Tedium weighs so terribly much. Its fat fingers press your eyelids shut. Its apathy makes an exertion out of any sort of caring. Your thoughts lose all buoyancy and miss pace with the present moment. Tedium erodes at your posture, slumping you lower into your chair, forward into the monitor, stealing all motivation to do what you’re paid to sit here and do.
I don’t think I can stay awake in this state. I just checked the New York Times‘ Web site, but the articles haven’t changed much since the end of work yesterday. I read something about unemployment creeping down — Bureau of Labor statistics, national economic indicators looking better, yup-yup — and skimped through the rest. I’ve already checked my Hotmail account twice this morning and don’t think I should push it much more at work.
But I’m mashing my toes into the floor, trying to push the impatience away. I can’t look at this stuff anymore. I’m either going to slink down in this chair and give in to drowsiness — or I’m going to write someone. I click “New” in Outlook and type in Christine’s name, who I can write from my work account, and start typing “hey, christine” before realizing I’m only sending this for the dorky pleasure of having an unread personal e-mail to look forward to. So I just say it: “how’s the day going on your end of town? i’m struggling already to get through this day and not sure how i possibly can.” That might reek of death-throe drama, so I follow with “yeah, i think i’ve already blown my wad for the week.” And that’s absolutely all I can think to say. I stare at the screen for a long time before thinking up something further: “did you hear back from neil?” I can’t help but hope that she hasn’t, but I want to get more than a two-line e-mail back. “i hope he gets back with you. he seemed really cute and promising. we should definitely go out tonight. holly.”

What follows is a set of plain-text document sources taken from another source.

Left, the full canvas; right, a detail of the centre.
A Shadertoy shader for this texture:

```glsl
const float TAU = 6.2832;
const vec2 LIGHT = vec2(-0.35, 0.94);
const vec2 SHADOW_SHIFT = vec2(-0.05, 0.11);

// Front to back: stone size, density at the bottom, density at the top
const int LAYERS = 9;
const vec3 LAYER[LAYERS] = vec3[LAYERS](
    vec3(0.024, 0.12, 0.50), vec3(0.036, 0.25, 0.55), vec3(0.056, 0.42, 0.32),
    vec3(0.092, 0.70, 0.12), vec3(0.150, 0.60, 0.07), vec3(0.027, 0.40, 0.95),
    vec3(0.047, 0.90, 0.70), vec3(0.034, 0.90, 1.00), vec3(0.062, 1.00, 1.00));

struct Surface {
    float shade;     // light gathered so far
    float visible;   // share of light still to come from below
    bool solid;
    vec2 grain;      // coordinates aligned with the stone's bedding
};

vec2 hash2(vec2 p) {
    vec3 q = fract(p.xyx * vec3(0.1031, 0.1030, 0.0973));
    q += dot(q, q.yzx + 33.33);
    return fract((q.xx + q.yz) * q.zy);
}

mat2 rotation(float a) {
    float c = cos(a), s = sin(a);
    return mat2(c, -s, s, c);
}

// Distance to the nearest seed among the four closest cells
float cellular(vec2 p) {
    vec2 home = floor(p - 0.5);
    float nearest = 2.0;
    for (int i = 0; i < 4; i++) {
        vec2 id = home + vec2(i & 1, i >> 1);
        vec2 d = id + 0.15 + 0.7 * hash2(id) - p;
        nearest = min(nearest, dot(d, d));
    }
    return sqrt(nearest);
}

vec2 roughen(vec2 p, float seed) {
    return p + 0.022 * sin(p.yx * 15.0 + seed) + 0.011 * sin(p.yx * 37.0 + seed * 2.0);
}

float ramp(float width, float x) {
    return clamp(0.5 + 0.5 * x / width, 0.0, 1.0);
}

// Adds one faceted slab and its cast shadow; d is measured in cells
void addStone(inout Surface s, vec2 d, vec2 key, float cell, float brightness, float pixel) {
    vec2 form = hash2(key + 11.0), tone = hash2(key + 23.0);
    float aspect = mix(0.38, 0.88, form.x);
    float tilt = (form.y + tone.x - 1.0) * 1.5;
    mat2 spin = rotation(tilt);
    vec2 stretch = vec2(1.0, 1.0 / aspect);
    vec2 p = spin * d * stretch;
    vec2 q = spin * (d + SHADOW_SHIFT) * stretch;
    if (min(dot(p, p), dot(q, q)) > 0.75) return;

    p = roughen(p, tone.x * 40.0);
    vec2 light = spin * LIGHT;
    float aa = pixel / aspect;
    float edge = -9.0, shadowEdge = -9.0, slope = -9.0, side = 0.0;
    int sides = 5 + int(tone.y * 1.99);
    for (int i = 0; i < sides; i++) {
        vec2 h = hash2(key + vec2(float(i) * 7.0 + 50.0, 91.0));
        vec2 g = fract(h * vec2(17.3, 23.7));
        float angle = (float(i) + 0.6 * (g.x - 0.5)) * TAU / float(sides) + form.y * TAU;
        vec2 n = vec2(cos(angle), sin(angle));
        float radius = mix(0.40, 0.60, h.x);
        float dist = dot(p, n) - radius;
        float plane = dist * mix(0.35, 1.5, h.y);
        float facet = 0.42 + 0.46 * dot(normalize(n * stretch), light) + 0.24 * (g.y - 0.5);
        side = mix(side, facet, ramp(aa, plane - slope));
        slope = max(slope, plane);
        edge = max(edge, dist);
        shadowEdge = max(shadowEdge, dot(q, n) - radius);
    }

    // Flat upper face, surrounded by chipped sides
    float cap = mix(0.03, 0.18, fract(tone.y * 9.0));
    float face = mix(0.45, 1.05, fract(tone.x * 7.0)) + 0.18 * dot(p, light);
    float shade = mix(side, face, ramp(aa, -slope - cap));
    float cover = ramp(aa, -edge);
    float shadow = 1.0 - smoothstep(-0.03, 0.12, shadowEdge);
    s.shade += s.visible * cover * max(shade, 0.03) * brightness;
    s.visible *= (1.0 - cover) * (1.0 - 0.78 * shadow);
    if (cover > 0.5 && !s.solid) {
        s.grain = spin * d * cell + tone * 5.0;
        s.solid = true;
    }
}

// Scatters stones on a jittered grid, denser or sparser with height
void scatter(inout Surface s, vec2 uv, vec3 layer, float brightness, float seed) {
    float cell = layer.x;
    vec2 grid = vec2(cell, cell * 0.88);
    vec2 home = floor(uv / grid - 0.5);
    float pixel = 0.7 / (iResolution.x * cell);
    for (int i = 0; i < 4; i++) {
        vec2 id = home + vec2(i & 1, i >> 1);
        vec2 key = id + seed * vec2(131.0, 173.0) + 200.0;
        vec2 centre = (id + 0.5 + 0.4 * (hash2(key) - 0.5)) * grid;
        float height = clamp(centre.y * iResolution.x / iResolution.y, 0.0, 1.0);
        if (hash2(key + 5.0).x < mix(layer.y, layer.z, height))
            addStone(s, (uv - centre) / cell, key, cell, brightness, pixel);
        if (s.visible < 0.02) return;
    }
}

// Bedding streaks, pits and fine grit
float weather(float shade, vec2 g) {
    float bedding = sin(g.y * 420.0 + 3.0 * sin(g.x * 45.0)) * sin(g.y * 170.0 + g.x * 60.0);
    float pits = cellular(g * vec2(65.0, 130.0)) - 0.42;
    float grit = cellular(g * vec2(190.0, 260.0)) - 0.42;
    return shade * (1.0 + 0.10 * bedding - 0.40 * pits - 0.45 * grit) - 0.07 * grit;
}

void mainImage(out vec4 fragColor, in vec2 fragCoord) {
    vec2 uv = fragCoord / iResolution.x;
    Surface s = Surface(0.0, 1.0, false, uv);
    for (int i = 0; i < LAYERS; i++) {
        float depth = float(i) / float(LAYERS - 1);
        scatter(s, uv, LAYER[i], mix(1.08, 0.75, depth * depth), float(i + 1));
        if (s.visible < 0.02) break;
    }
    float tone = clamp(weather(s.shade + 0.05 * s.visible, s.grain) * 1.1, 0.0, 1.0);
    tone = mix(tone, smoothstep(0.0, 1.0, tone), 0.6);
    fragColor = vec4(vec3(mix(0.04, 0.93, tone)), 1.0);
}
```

As soon as I send the e-mail, I start expecting her to respond, getting ticked with each minute that an e-mail doesn’t come through. Doesn’t she realize I’m waiting for her response? I open the “Help” window in Outlook for no reason and then close it. Then I quite denying it to myself and go to Christine’s MySpace profile so I can look at Neil’s. I look at it with some guilt, pretending I’d never think of writing him from here and nabbing him for myself. But it’s really the fact that nothing’s changed on his profile — the last testimonial still says “neil keep the beat box blasting up in that bitch” — that makes me look at some of his friends to see whatever the hell else there is to see.